## [SUPPLIED ENTRIES]
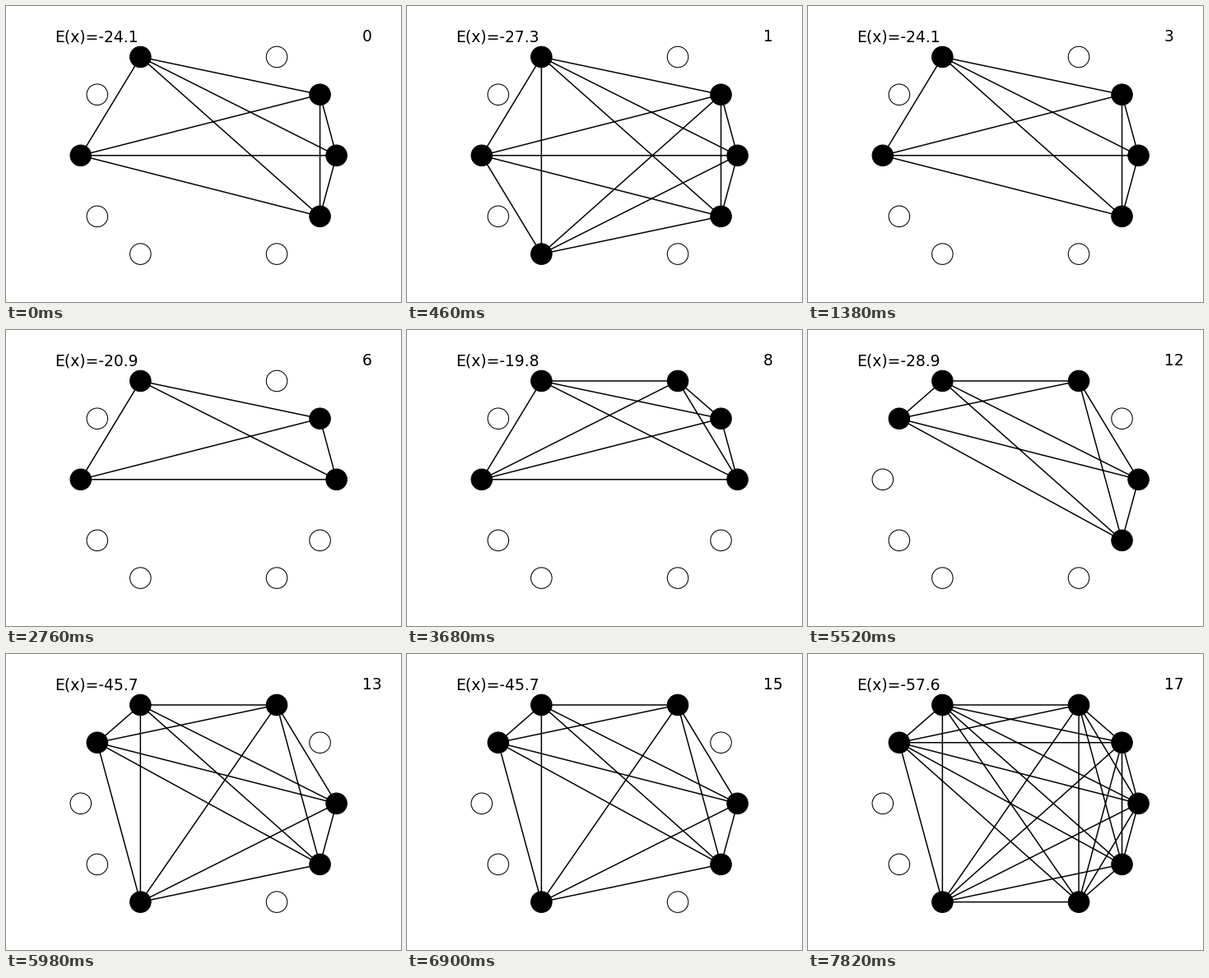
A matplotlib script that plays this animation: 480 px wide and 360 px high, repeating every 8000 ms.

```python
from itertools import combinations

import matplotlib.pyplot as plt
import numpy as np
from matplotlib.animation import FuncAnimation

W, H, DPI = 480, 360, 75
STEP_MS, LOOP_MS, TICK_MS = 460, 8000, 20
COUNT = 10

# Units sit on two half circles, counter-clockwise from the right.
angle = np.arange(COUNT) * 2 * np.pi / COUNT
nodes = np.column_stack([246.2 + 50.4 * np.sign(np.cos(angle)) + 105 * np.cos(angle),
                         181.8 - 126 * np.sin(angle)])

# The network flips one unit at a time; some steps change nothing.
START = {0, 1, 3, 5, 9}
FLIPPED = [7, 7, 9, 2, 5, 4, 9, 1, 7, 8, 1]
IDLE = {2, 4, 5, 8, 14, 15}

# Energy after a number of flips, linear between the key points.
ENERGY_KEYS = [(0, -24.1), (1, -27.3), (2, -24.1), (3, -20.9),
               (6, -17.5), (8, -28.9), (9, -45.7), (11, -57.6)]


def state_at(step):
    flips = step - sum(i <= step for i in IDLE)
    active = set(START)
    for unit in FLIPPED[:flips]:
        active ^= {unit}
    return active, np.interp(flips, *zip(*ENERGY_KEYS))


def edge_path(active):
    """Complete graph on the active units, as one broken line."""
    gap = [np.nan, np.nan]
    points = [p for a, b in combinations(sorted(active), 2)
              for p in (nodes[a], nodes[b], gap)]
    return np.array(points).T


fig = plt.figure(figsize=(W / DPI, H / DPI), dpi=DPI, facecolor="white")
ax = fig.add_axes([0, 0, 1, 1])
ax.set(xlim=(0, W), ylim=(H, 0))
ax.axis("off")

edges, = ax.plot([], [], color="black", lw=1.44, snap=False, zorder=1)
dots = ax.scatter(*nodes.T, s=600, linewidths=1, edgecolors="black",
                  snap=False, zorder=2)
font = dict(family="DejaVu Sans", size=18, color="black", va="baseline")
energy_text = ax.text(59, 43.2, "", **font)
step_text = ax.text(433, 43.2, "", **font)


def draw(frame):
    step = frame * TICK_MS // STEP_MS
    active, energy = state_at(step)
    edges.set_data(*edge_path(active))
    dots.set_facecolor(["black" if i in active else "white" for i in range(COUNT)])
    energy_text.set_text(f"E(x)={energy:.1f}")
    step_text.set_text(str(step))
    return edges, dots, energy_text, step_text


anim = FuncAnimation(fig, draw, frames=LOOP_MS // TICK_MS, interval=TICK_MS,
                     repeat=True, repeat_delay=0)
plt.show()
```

## [WHAT YOU SHOULD DO]
Your answer should be a single number: the count of lines above with the word "points".

## [TASK OUTPUT]
3